Because everything at Wat Tam Wua is provided for you for free the one thing that they ask in return is that you take your visit seriously. Participation in the daily schedule is not optional. But as I said it is not overbearing in anyway. I found the schedule very relaxing once I get used to it. You will also know when it is time to do something by the ringing of the giant bonsha (a really big bell or gong)
The wat runs entirely based off donation.
When you first arrive you will be shown the box where you can donate. The box is not right in front of everyone, and there is absolutely no pressure associated with it. Jess and I gave the money that we would have budgeted to spend on food and accommodations for the same amount of time had we been anywhere else. But the amount you chose to give is entirely up to you.
If the forest monastery sounds like a place you would like to go then the only thing left for me to tell you is how to get there. If you are coming from Pai or Chang Mai then you will want to book a ticket to Mae Hong Son, or a ticket to Pai if you are coming from Mae Hong Son. The actual address is
How to get there
Wat Pah Tam Wua,
Baan Mae Suya,
Huay pha, Mae Hong Son
When you get on your bus or minivan be sure to tell the driver you are going to Wat Tam Wua and they will know where to let you off. The monastery is about 35 klm outside of Mae Hong Son, so you don’t want to go all the way to the city.
The driver will drop you off along side the road in front of the Wat Tam Wua sign and get you pointed in the right direction, but you will still have about a 1 ½ km walk to actually get to the monastery, so pack light if you can.
The day before you would like to leave talk to the coordinator and she will give you a list of transportation times so that you can walk back out to the main road and catch a ride to either Mae Hong Son or Pai.

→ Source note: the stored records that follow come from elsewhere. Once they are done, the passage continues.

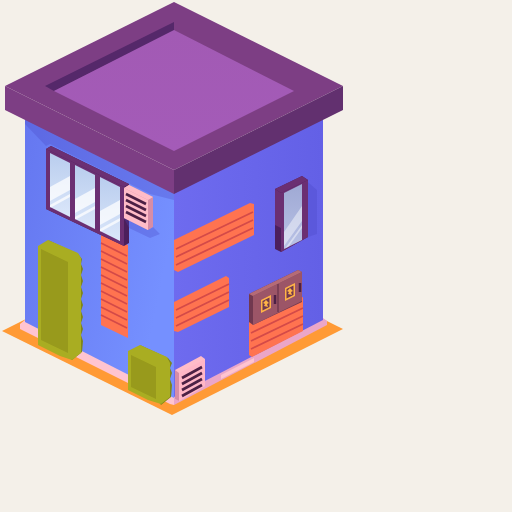
<!DOCTYPE html>
<html lang="en">
<head>
<meta charset="utf-8">
<title>Isometric house</title>
<style>
:root{--paper:#f4f0e9;--ground:#ff9a35;--plinth:#ffc4d0;--plinth-shade:#eba6c8;--roof:#7d3e84;--roof-side:#62306f;--roof-dark:#55286a;--frame:#6b2f72;--frame-dark:#4c1f5c;--brick:#ff7350;--brick-line:#d44a48;--leaf:#a9ad22;--leaf-in:#989a1c;--leaf-dark:#7f8618;--metal:#ffbcc8;--metal-side:#d78da6;--slot:#4c2045;--door:#9c5567;--door-dark:#71384f;--sign:#ffb347}
html,body{margin:0;background:var(--paper);overflow:hidden}
svg{display:block;width:512px;height:512px}
.ground{fill:var(--ground)}.plinth{fill:var(--plinth)}.plinth-shade{fill:var(--plinth-shade)}
.roof{fill:var(--roof)}.roof-side{fill:var(--roof-side)}.roof-dark{fill:var(--roof-dark)}
.frame{fill:var(--frame)}.frame-dark{fill:var(--frame-dark)}
.brick{fill:var(--brick)}.joints{fill:none;stroke:var(--brick-line);stroke-width:1.8}
.leaf{fill:var(--leaf)}.leaf-in{fill:var(--leaf-in)}.leaf-dark{fill:var(--leaf-dark)}
.metal{fill:var(--metal)}.metal-side{fill:var(--metal-side)}.slots{fill:none;stroke:var(--slot);stroke-width:2.6}
.door{fill:var(--door)}.door-dark{fill:var(--door-dark)}.sign{fill:var(--sign)}
.shade{fill:#4a45c4;opacity:.3}.glare{fill:#fff;opacity:.75}
</style>
</head>
<body>
<svg viewBox="0 0 512 512" role="img" aria-label="Isometric blue house with a purple flat roof">
<defs>
<linearGradient id="wall-left" x1="0" y1="0" x2="1" y2=".4"><stop offset="0" stop-color="#6577f0"/><stop offset="1" stop-color="#7590ff"/></linearGradient>
<linearGradient id="wall-right" x1="0" y1="0" x2="1" y2="0"><stop offset="0" stop-color="#6e6bef"/><stop offset="1" stop-color="#6360e6"/></linearGradient>
<linearGradient id="roof-floor" x1="0" y1="0" x2="0" y2="1"><stop offset="0" stop-color="#a25ab4"/><stop offset="1" stop-color="#a45bb8"/></linearGradient>
<linearGradient id="glass" x1="0" y1="0" x2="0" y2="1"><stop offset="0" stop-color="#b9cdee"/><stop offset="1" stop-color="#dbe7fa"/></linearGradient>
<linearGradient id="glass-shade" x1="0" y1="0" x2="0" y2="1"><stop offset="0" stop-color="#9fa9d4"/><stop offset="1" stop-color="#b9c2e6"/></linearGradient>
<clipPath id="pane-clip"><polygon points="0,0 20,10 20,64 0,54"/></clipPath>
<clipPath id="side-pane-clip"><polygon points="284,193 302,184 302,240 284,249"/></clipPath>
<g id="pane">
<polygon points="0,0 20,10 20,64 0,54" fill="url(#glass)"/>
<g clip-path="url(#pane-clip)"><polygon class="glare" points="0,34 20,23 20,37 0,48"/><polygon class="glare" points="0,52 20,41 20,44 0,55"/></g>
</g>
<g id="warning"><polygon class="sign" points="0,5 10,0 10,13 0,18"/><polygon class="door-dark" points="1.5,6 8.5,2.5 8.5,12 1.5,15.5"/><path class="sign" d="M5 5L8 8L6 9L7 12L3 11L4 9L2 8Z"/></g>
</defs>

<g id="base">
<polygon class="ground" points="2,331 174,245 343,329 172,415"/>
<polygon class="plinth" points="20,324 25,320 174,394 174,405 170,404 20,329"/>
<polygon class="plinth-shade" points="174,394 323,318 327,321 327,325 174,405"/>
<polygon class="plinth" points="221,375 254,358 254,362 221,379"/>
</g>

<g id="walls">
<polygon points="25,110 174,184 174,398 25,322" fill="url(#wall-left)"/>
<polygon points="174,184 323,110 323,320 174,397" fill="url(#wall-right)"/>
<polygon class="shade" points="25,118 25,124 46,146 50,144 150,194 174,200 174,193"/>
</g>

<g id="roof">
<polygon class="roof" points="174,2 343,86 174,170 5,86"/>
<polygon class="roof" points="5,86 174,170 174,194 5,110"/>
<polygon class="roof-side" points="174,170 343,86 343,110 174,194"/>
<polygon class="roof-dark" points="174,22 45,86 54,91 174,31"/>
<polygon points="174,30 294,91 174,151 54,91" fill="url(#roof-floor)"/>
</g>

<g id="brick-left">
<polygon class="brick" points="101,232 128,245 128,338 101,325"/>
<path class="joints" d="M101 243L127 256M101 251L127 264M101 259L127 272M101 267L127 280M101 275L127 288M101 283L127 296M101 291L127 304M101 299L127 312M101 307L127 320M101 315L127 328"/>
</g>

<g id="front-window">
<polygon class="frame-dark" points="46,149 51,146 129,184 129,243 124,246 46,209"/>
<polygon class="frame" points="46,149 51,146 129,184 124,187"/>
<polygon class="frame" points="46,149 124,187 124,246 46,209"/>
<use href="#pane" x="50" y="153"/><use href="#pane" x="75" y="165"/><use href="#pane" x="100" y="177"/>
</g>

<g id="air-conditioner">
<polygon class="shade" points="124,218 148,230 153,227 160,234 150,238 129,228"/>
<polygon class="metal-side" points="124,188 129,185 153,197 153,227 148,230 124,218"/>
<polygon class="metal" points="124,188 129,185 153,197 148,200"/>
<polygon class="metal" points="124,188 148,200 148,230 124,218"/>
<path class="slots" d="M126 194L146 204M126 200L146 210M126 206L146 216M126 212L146 222"/>
</g>

<g id="tall-hedge">
<path class="leaf-dark" d="M48 240L78 254L82 259L81 264L83 269L81 275L83 281L81 287L83 293L81 299L83 305L81 311L83 317L81 323L83 329L81 335L83 341L82 352L72 360L68 357V262Z"/>
<path class="leaf" d="M38 246L48 240L78 253L81 258V353L72 360L60 356L38 345Z"/>
<polygon class="leaf-in" points="41,249 68,262 68,353 41,340"/>
</g>
<g id="small-hedge">
<path class="leaf-dark" d="M140 345L168 358L172 363L170 368L172 373L170 379L172 385L171 397L161 405L156 398V368Z"/>
<path class="leaf" d="M128 351L140 345L167 357L170 363V397L161 404L148 400L128 390Z"/>
<polygon class="leaf-in" points="131,355 156,367 156,399 131,387"/>
</g>

<g id="brick-right">
<polygon class="brick" points="174,240 250,203 254,204 254,235 178,272 174,270"/>
<path class="joints" d="M176 249L253 212M176 257L253 220M176 265L253 228"/>
<polygon class="brick" points="174,302 226,276 229,278 229,307 178,332 174,331"/>
<path class="joints" d="M176 310L229 284M176 318L229 292M176 326L229 300"/>
<polygon class="brick" points="249,322 303,297 303,331 252,357 249,355"/>
<path class="joints" d="M251 333L303 308M251 341L303 316M251 349L303 324"/>
</g>

<g id="side-window">
<polygon class="shade" points="302,177 317,190 317,234 308,237"/>
<polygon class="frame-dark" points="275,189 302,176 308,180 308,237 281,252 275,249"/>
<polygon class="frame" points="275,189 302,176 308,180 281,193"/>
<polygon class="frame" points="281,193 308,180 308,237 281,252"/>
<polygon class="frame" points="275,189 281,193 281,228 275,225"/>
<polygon points="284,193 302,184 302,240 284,249" fill="url(#glass-shade)"/>
<g clip-path="url(#side-pane-clip)" opacity=".6"><polygon class="glare" points="284,232 302,206 302,221 284,246"/><polygon class="glare" points="284,250 302,225 302,228 284,253"/></g>
</g>

<g id="electric-cabinet">
<polygon class="door-dark" points="249,294 298,270 302,272 302,302 253,325 249,322"/>
<polygon class="door" points="253,296 302,272 302,301 253,325"/>
<path d="M249 294L298 270L302 272L253 296Z" fill="#b56b76"/>
<path d="M278 284V312" fill="none" stroke="#71384f" stroke-width="1.5"/>
<path d="M275 295V304M300 283V292" fill="none" stroke="#4c2045" stroke-width="2.5"/>
<use href="#warning" x="261" y="295"/><use href="#warning" x="285" y="283"/>
</g>

<g id="ground-vent">
<polygon class="metal" points="175,370 201,356 205,359 205,386 179,401 175,399"/>
<polygon class="metal-side" points="175,370 179,373 179,401 175,399"/>
<path d="M179 373L205 359V386L179 401Z" fill="#ffb6c6"/>
<path class="slots" d="M182 378L202 367M182 384L202 373M182 390L202 379M182 396L202 385"/>
</g>
</svg>
</body>
</html>
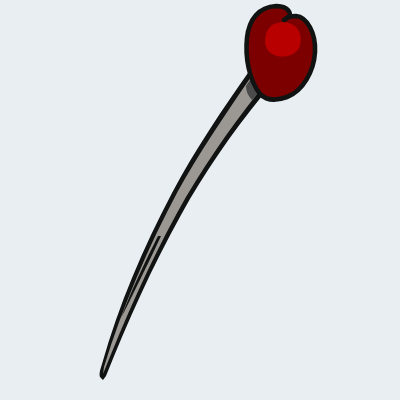
<!DOCTYPE html>
<html lang="en">
<head>
<meta charset="utf-8">
<title>Red-headed pin</title>
<style>
:root {
  --background: #e8eef2;
  --ink: #111312;
  --steel: #9b9793;
  --steel-shade: #4b4b4b;
  --head: #7c0000;
  --highlight: #b80000;
}
html, body { margin: 0; background: var(--background); overflow: hidden; }
.pin { display: block; width: 400px; height: 400px; background: var(--background); }
.outline { fill: var(--ink); }
.steel { fill: var(--steel); }
.steel-shade { fill: var(--steel-shade); }
.head { fill: var(--head); stroke: var(--ink); stroke-width: 4.6; stroke-linejoin: round; }
.notch { fill: none; stroke: var(--ink); stroke-width: 3.6; stroke-linecap: round; }
.highlight { fill: var(--highlight); }
</style>
</head>
<body>
<svg class="pin" viewBox="0 0 400 400" role="img" aria-label="Curved steel pin with a red head">
  <g id="needle">
    <path class="outline" d="M250 70C224 107 194 151 172 193C143 248 119 304 102 364C100 370 99 374 100 377L103 380L106 376C127 323 152 267 181 215C204 173 232 133 262 96Z"/>
    <path class="steel" d="M251 77C226 113 198 155 178 191C148 247 122 308 104 367L103 374C125 319 149 264 177 213C200 171 228 131 257 94Z"/>
    <path class="outline" d="M158 236C144 264 131 291 121 318C132 296 147 266 161 236Z"/>
    <path class="steel-shade" d="M252 77L246 86C246 91 248 96 252 100L260 91Z"/>
  </g>
  <g id="pin-head">
    <path class="head" d="M290 16C290 9 284 6 276 6C259 7 249 19 247 38C245 57 249 80 260 94C266 100 276 101 287 97C303 91 314 71 315 52C316 33 307 17 296 16C291 16 287 17 284 20Z"/>
    <path class="notch" d="M290 15C288 16 286 18 284 20"/>
    <path class="highlight" d="M274 24C282 21 291 22 296 27C301 32 302 41 299 48C295 55 286 58 277 56C269 54 265 48 265 41C265 34 268 27 274 24Z"/>
  </g>
</svg>
</body>
</html>
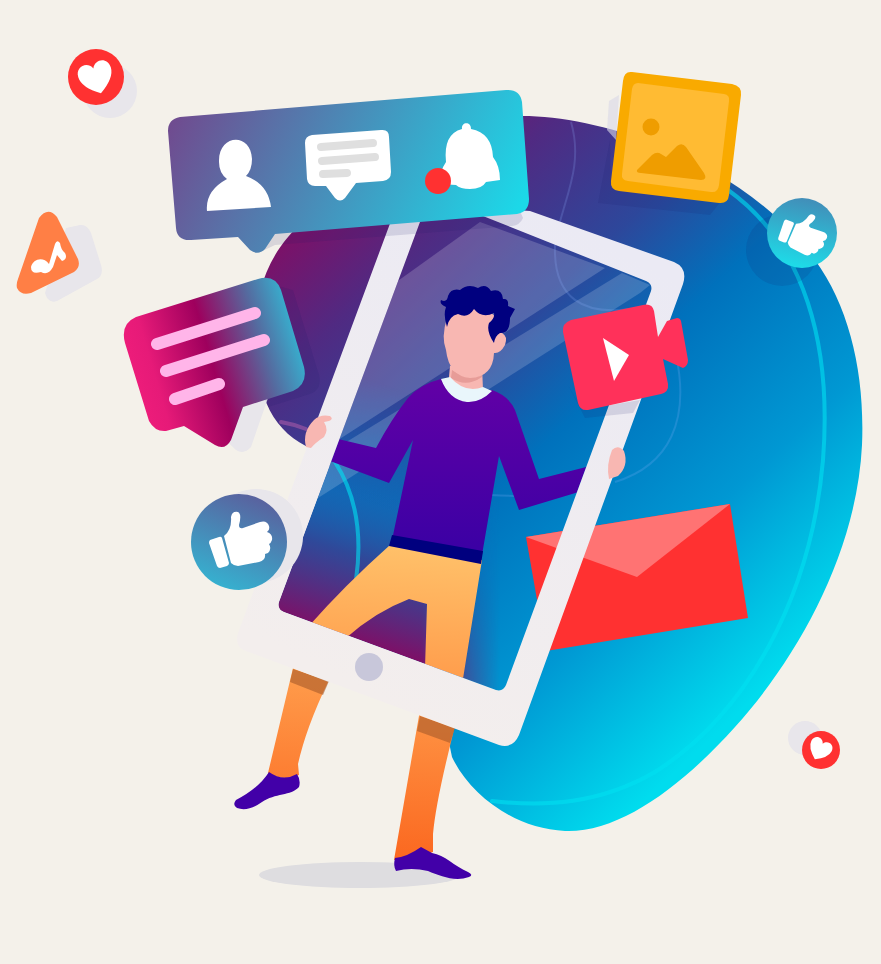
<!DOCTYPE html>
<html lang="en">
<head>
<meta charset="utf-8">
<title>Social media influencer illustration</title>
<style>
:root{--paper:#f4f1ea;--shade:#e8e6eb;--red:#ff3131;--pink:#ff315a;--skin:#f8b7b2;--navy:#00007f;--violet:#4200a8;--amber:#f9aa00;--white:#fff;--cyan:#00e2f2}
html,body{margin:0;background:var(--paper);overflow:hidden}
svg{display:block;width:881px;height:964px}
.shade{fill:var(--shade)}
.dim{fill:#1a1a66;opacity:.13}
.red{fill:var(--red)}
.pink{fill:var(--pink)}
.skin{fill:var(--skin)}
.navy{fill:var(--navy)}
.violet{fill:var(--violet)}
.white{fill:var(--white)}
.trail{fill:none;stroke:var(--cyan);stroke-width:4;opacity:.6;stroke-linecap:round}
.thread{fill:none;stroke:#8fb6ff;stroke-width:2;opacity:.2}
.line{fill:none;stroke-linecap:round}
</style>
</head>
<body>
<svg viewBox="0 0 881 964" role="img" aria-label="Man stepping out of a large phone, surrounded by social media icons">
<defs>
<linearGradient id="blob-fill" gradientUnits="userSpaceOnUse" x1="270" y1="250" x2="720" y2="730">
<stop offset="0" stop-color="#7d1067"/><stop offset=".15" stop-color="#502a82"/><stop offset=".34" stop-color="#2d479b"/><stop offset=".5" stop-color="#0071bc"/><stop offset=".75" stop-color="#0098d3"/><stop offset="1" stop-color="#00dcee"/>
</linearGradient>
<linearGradient id="screen-foot" gradientUnits="userSpaceOnUse" x1="400" y1="500" x2="355" y2="640">
<stop offset="0" stop-color="#1b66b2" stop-opacity="0"/><stop offset=".45" stop-color="#354394" stop-opacity=".85"/><stop offset="1" stop-color="#7d1067"/>
</linearGradient>
<linearGradient id="screen-side" gradientUnits="userSpaceOnUse" x1="400" y1="390" x2="360" y2="500">
<stop offset="0" stop-color="#1068b6" stop-opacity="0"/><stop offset="1" stop-color="#1068b6"/>
</linearGradient>
<linearGradient id="screen-fade" gradientUnits="userSpaceOnUse" x1="420" y1="0" x2="500" y2="0">
<stop offset="0" stop-color="#fff"/><stop offset="1" stop-color="#000"/>
</linearGradient>
<mask id="left-part" maskUnits="userSpaceOnUse" x="0" y="0" width="881" height="964"><rect width="881" height="964" fill="url(#screen-fade)"/></mask>
<linearGradient id="frame-fill" gradientUnits="userSpaceOnUse" x1="600" y1="240" x2="360" y2="690">
<stop offset="0" stop-color="#ebeaf4"/><stop offset="1" stop-color="#f3eeed"/>
</linearGradient>
<linearGradient id="bar-fill" gradientUnits="userSpaceOnUse" x1="190" y1="90" x2="500" y2="245">
<stop offset="0" stop-color="#6f4c90"/><stop offset="1" stop-color="#1cd8e8"/>
</linearGradient>
<linearGradient id="chat-fill" gradientUnits="userSpaceOnUse" x1="130" y1="385" x2="300" y2="335">
<stop offset="0" stop-color="#ef1d7b"/><stop offset=".15" stop-color="#e61a78"/><stop offset=".48" stop-color="#9e005d"/><stop offset=".78" stop-color="#556a9f"/><stop offset="1" stop-color="#35b4d2"/>
</linearGradient>
<linearGradient id="like-fill" x1=".7" y1="0" x2=".3" y2="1">
<stop offset="0" stop-color="#5a5f9d"/><stop offset="1" stop-color="#35b3d1"/>
</linearGradient>
<linearGradient id="like-small-fill" x1=".6" y1="0" x2=".4" y2="1">
<stop offset="0" stop-color="#428db8"/><stop offset="1" stop-color="#1ddde9"/>
</linearGradient>
<linearGradient id="sweater-fill" x1="0" y1="0" x2="0" y2="1">
<stop offset="0" stop-color="#6200a6"/><stop offset="1" stop-color="#3a00a4"/>
</linearGradient>
<linearGradient id="trouser-fill" gradientUnits="userSpaceOnUse" x1="430" y1="550" x2="410" y2="860">
<stop offset="0" stop-color="#ffc069"/><stop offset=".4" stop-color="#ff9e4d"/><stop offset="1" stop-color="#fb6820"/>
</linearGradient>
<path id="screen-shape" d="M430 195L646 281Q653 284 651 291L506 685Q503 692 496 690L284 612Q277 609 279 602Z"/>
<clipPath id="screen-clip"><use href="#screen-shape"/></clipPath>
<path id="blob-shape" d="M522 116C560 116 610 126 655 144C720 170 775 206 815 260C850 308 865 375 862 445C857 550 800 655 735 727C682 786 620 833 565 831C515 829 470 795 452 757L420 600L320 452C280 438 258 408 255 345C253 290 270 250 305 220Z"/>
<clipPath id="blob-clip"><use href="#blob-shape"/></clipPath>
<g id="thumb" class="white">
<path d="M-29 -2L-20 -5Q-18 -6 -17 -4L-10 21Q-10 23 -12 24L-19 26Q-21 26 -22 24L-30 1Q-30 -1 -29 -2Z"/>
<path d="M-15 -6Q-7 -12 -8 -25Q-7 -31 -1 -30Q3 -28 0 -17Q0 -13 4 -14L21 -20Q28 -22 30 -16Q31 -12 28 -10Q34 -8 33 -2Q32 1 30 2Q33 7 29 11L26 12Q27 18 20 20L-1 24Q-5 24 -8 21Z"/>
</g>
<path id="heart" class="white" d="M0 17Q-17 6 -17 -5C-17 -16 -4 -18 0 -9C4 -18 17 -16 17 -5Q17 6 0 17Z"/>
</defs>

<rect width="881" height="964" fill="#f4f1ea"/>

<g id="backdrop">
<use href="#blob-shape" fill="url(#blob-fill)"/>
<path class="trail" d="M728 190C805 245 832 345 823 460C811 600 745 715 655 772C600 804 545 807 492 801"/>
<path class="thread" d="M571 122C585 170 560 205 555 245C553 300 585 315 630 309M676 355C690 420 670 465 615 482"/>
</g>

<ellipse id="ground-shadow" cx="360" cy="875" rx="101" ry="13" fill="#dedde0"/>

<g id="lower-legs">
<path fill="url(#trouser-fill)" d="M293 668L328 682Q306 728 298 764L299 775Q284 782 268 773Z"/>
<path fill="#a75a2a" opacity=".6" d="M293 669L329 681L323 695L290 682Z"/>
<path fill="url(#trouser-fill)" d="M420 710L455 726Q436 800 433 834L433 852Q412 860 394 860Z"/>
<path fill="#a75a2a" opacity=".6" d="M420 716L455 728L450 743L417 731Z"/>
<path class="violet" d="M269 772Q283 782 297 774Q301 780 299 787C291 796 275 793 262 802Q248 812 237 808Q232 805 236 800Q259 788 269 772Z"/>
<path class="violet" d="M395 858Q407 857 421 847L432 853C445 855 454 866 468 872Q474 875 469 877C455 882 440 876 428 871Q411 867 396 871Q393 866 395 858Z"/>
</g>

<g id="phone-screen">
<use href="#screen-shape" fill="url(#blob-fill)"/>
<g clip-path="url(#screen-clip)">
<g mask="url(#left-part)">
<rect x="270" y="370" width="240" height="330" fill="url(#screen-side)"/>
<rect x="270" y="470" width="240" height="240" fill="url(#screen-foot)"/>
</g>
<path fill="#fff" opacity=".18" d="M395 283L480 222L605 268L335 442L350 400Z"/>
<path fill="#fff" opacity=".17" d="M330 452L622 273L650 285L640 293L318 498Z"/>
<path class="trail" d="M335 462Q366 510 356 580" stroke="#51b5e8"/>
<path class="thread" d="M555 245C553 300 585 315 630 309M490 495Q570 500 620 480"/>
</g>
</g>

<g id="envelope">
<path class="red" d="M526 537L730 504L748 618L546 651Z"/>
<path fill="#ff7373" d="M526 537L730 504L637 577Z"/>
</g>

<g id="man" clip-path="url(#screen-clip)">
<path fill="url(#trouser-fill)" d="M390 545L482 560L462 685L425 668L427 604L409 599Q375 612 346 638L308 627Q345 585 390 545Z"/>
<path class="skin" d="M450 366L482 366L483 390Q466 402 448 388Z"/>
<path fill="#e79c98" d="M452 370Q468 382 482 368L482 377Q466 388 451 378Z"/>
<path fill="url(#sweater-fill)" d="M441 379Q465 396 492 390Q509 396 515 410L539 479L598 464L592 488L519 510L499 456L482 555L392 540L413 440L389 483L322 458L334 438L376 448Q392 418 408 398Q420 384 441 379Z"/>
<path fill="#e9f6fb" d="M441 379L450 377Q465 394 483 387L492 391Q480 403 467 402Q449 400 441 379Z"/>
<path class="navy" d="M392 535L483 551L481 564L389 546Z"/>
<path class="skin" d="M447 318Q455 305 475 306Q500 312 502 333Q508 336 505 345Q500 354 494 353Q493 377 470 378Q449 376 446 350Q441 337 447 318Z"/>
<path class="navy" d="M447 327Q443 315 446 307Q439 304 441 300Q447 303 448 296Q451 288 460 290Q468 283 478 288Q486 283 491 291Q502 288 503 299Q509 298 508 306L515 309L510 318Q510 334 500 333Q495 336 494 343Q486 331 489 323Q495 318 494 313Q482 319 474 309Q468 319 458 314Q449 316 447 327Z"/>
</g>

<g id="phone-frame">
<path fill="url(#frame-fill)" fill-rule="evenodd" d="M398 202L530 211L674 262Q688 268 683 284L519 735Q513 749 499 745L246 651Q234 647 238 633ZM430 195L646 281Q653 284 651 291L506 685Q503 692 496 690L284 612Q277 609 279 602Z"/>
<circle cx="369" cy="667" r="14" fill="#c8c7da"/>
</g>

<g id="hands">
<path class="trail" d="M281 422Q293 424 306 429" style="stroke:#a65aa8"/>
<path class="skin" d="M306 447Q302 432 314 420Q320 414 330 416Q334 419 329 421L324 422Q329 430 324 437Q315 443 311 448Z"/>
<path class="skin" d="M609 479Q606 465 612 450Q618 444 624 451Q629 466 618 476Z"/>
</g>

<g id="video-camera">
<path class="dim" d="M568 385L582 410L640 400L633 413L585 418Z"/>
<path class="pink" d="M571 320L643 305Q652 303 654 311L658 337L667 321L677 318Q680 318 681 321L688 360Q688 366 683 368L663 359L668 384Q669 392 661 394L588 410Q580 411 578 403L563 332Q562 323 571 320Z"/>
<path class="white" d="M603 338L629 355L614 381Z"/>
</g>

<g id="notification-bar">
<path class="dim" d="M520 211L523 218Q520 225 512 226L275 245L258 253L268 232Z"/>
<path fill="url(#bar-fill)" d="M180 117L506 90Q520 89 522 102L529 199Q529 212 517 214L275 234L265 249Q258 256 250 250L238 237L191 240Q177 241 176 228L168 131Q168 119 180 117Z"/>
<path class="white" d="M219 162C218 134 251 132 252 159Q252 170 246 176Q268 184 271 207L207 211Q205 191 227 179Q219 173 219 162Z"/>
<path class="white" d="M312 135L381 130Q389 129 389 137L391 172Q391 180 383 181L356 183L345 198Q340 203 335 198L326 186L315 186Q308 186 307 179L305 143Q305 136 312 135Z"/>
<g class="line" stroke="#dfdfdf" stroke-width="8"><path d="M321 147L373 143M322 161L375 157M323 174L347 173"/></g>
<path class="white" d="M462 129C461 122 471 121 471 129Q492 133 493 157Q500 166 500 180L486 182Q482 189 470 189Q460 189 456 185L440 184Q439 172 446 162Q443 134 462 129Z"/>
<circle class="red" cx="438" cy="181" r="13"/>
</g>

<g id="picture-icon">
<path fill="#d9d9e6" opacity=".6" d="M619 95L609 101L607 130L616 140Z"/>
<path class="dim" d="M610 140L598 203L710 215L722 200L611 188Z"/>
<path fill="#f9aa00" d="M632 72L732 84Q742 86 741 95L729 195Q728 204 719 203L619 191Q610 190 611 181L623 81Q624 71 632 72Z"/>
<path fill="#ffbb33" d="M638 83L724 94Q730 95 729 101L719 185Q718 193 711 192L628 181Q621 180 622 174L632 89Q633 83 638 83Z"/>
<circle cx="651" cy="127" r="8.5" fill="#ef9d00"/>
<path fill="#ef9d00" d="M637 170L652 155Q657 151 661 154L666 157L677 146Q682 142 686 147L704 173Q708 180 701 180L641 173Q636 173 637 170Z"/>
</g>

<g id="chat-bubble">
<path class="shade" d="M240 405L268 398L251 447Q244 455 236 450L215 430Z"/>
<g clip-path="url(#blob-clip)"><path class="dim" d="M275 285L293 290L319 375Q322 390 310 394L262 409Z"/></g>
<path fill="url(#chat-fill)" d="M136 317L258 279Q275 274 281 290L304 367Q308 384 293 391L243 407L231 440Q225 451 215 445L184 426L166 431Q155 432 149 421L125 343Q120 324 136 317Z"/>
<g class="line" stroke="#ffb5e9" stroke-width="12"><path d="M157 344L255 313M166 371L264 340M175 399L219 384"/></g>
</g>

<g id="like-large">
<circle class="shade" cx="256" cy="536" r="47"/>
<circle cx="239" cy="542" r="48" fill="url(#like-fill)"/>
<use href="#thumb" transform="translate(239 542)"/>
</g>

<g id="like-small">
<circle class="dim" cx="782" cy="250" r="36" clip-path="url(#blob-clip)"/>
<circle cx="802" cy="233" r="35" fill="url(#like-small-fill)"/>
<use href="#thumb" transform="translate(802 234) rotate(38) scale(.74)"/>
</g>

<g id="heart-large">
<circle class="shade" cx="110" cy="91" r="27"/>
<circle class="red" cx="96" cy="77" r="28"/>
<use href="#heart" transform="translate(96 77) rotate(-17)"/>
</g>

<g id="heart-small">
<circle class="shade" cx="805" cy="738" r="17"/>
<circle class="red" cx="821" cy="750" r="19"/>
<use href="#heart" transform="translate(820 749) rotate(27) scale(.67)"/>
</g>

<g id="music-note">
<path class="shade" d="M66 228L80 225Q87 224 91 233L101 265Q104 275 97 279L57 301Q48 304 45 293Z"/>
<path fill="#ff7f45" d="M39 218Q48 206 57 217L78 259Q81 267 74 272L31 293Q21 296 17 288Q16 284 18 279Z"/>
<path class="white" d="M31 267C33 259 43 256 49 264L55 244Q57 239 60 243Q61 250 65 253Q68 259 62 261L57 255L53 267Q48 276 41 272Q31 275 31 267Z"/>
</g>
</svg>
</body>
</html>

I would absolutely recommend Wat Tam Wua to anyone looking to do a mediation retreat. If for no other reason than the simple fact that it is an ongoing learning center so it is far easier to fit into your travel schedule. 10 day 100 hour Vipassana mediation courses are great, and honestly you will probably learn a lot more, but they also force you into start and end dates. Often times they also strictly observe the no talking rule, while at Wat Tam Wua it is optional.
Either way give mediation a try. You do not need to be a Buddhist person to experience all of the wonderful things that mediation has to offer.
Do you have a question that we didn't answer? Leave a comment below and let us know!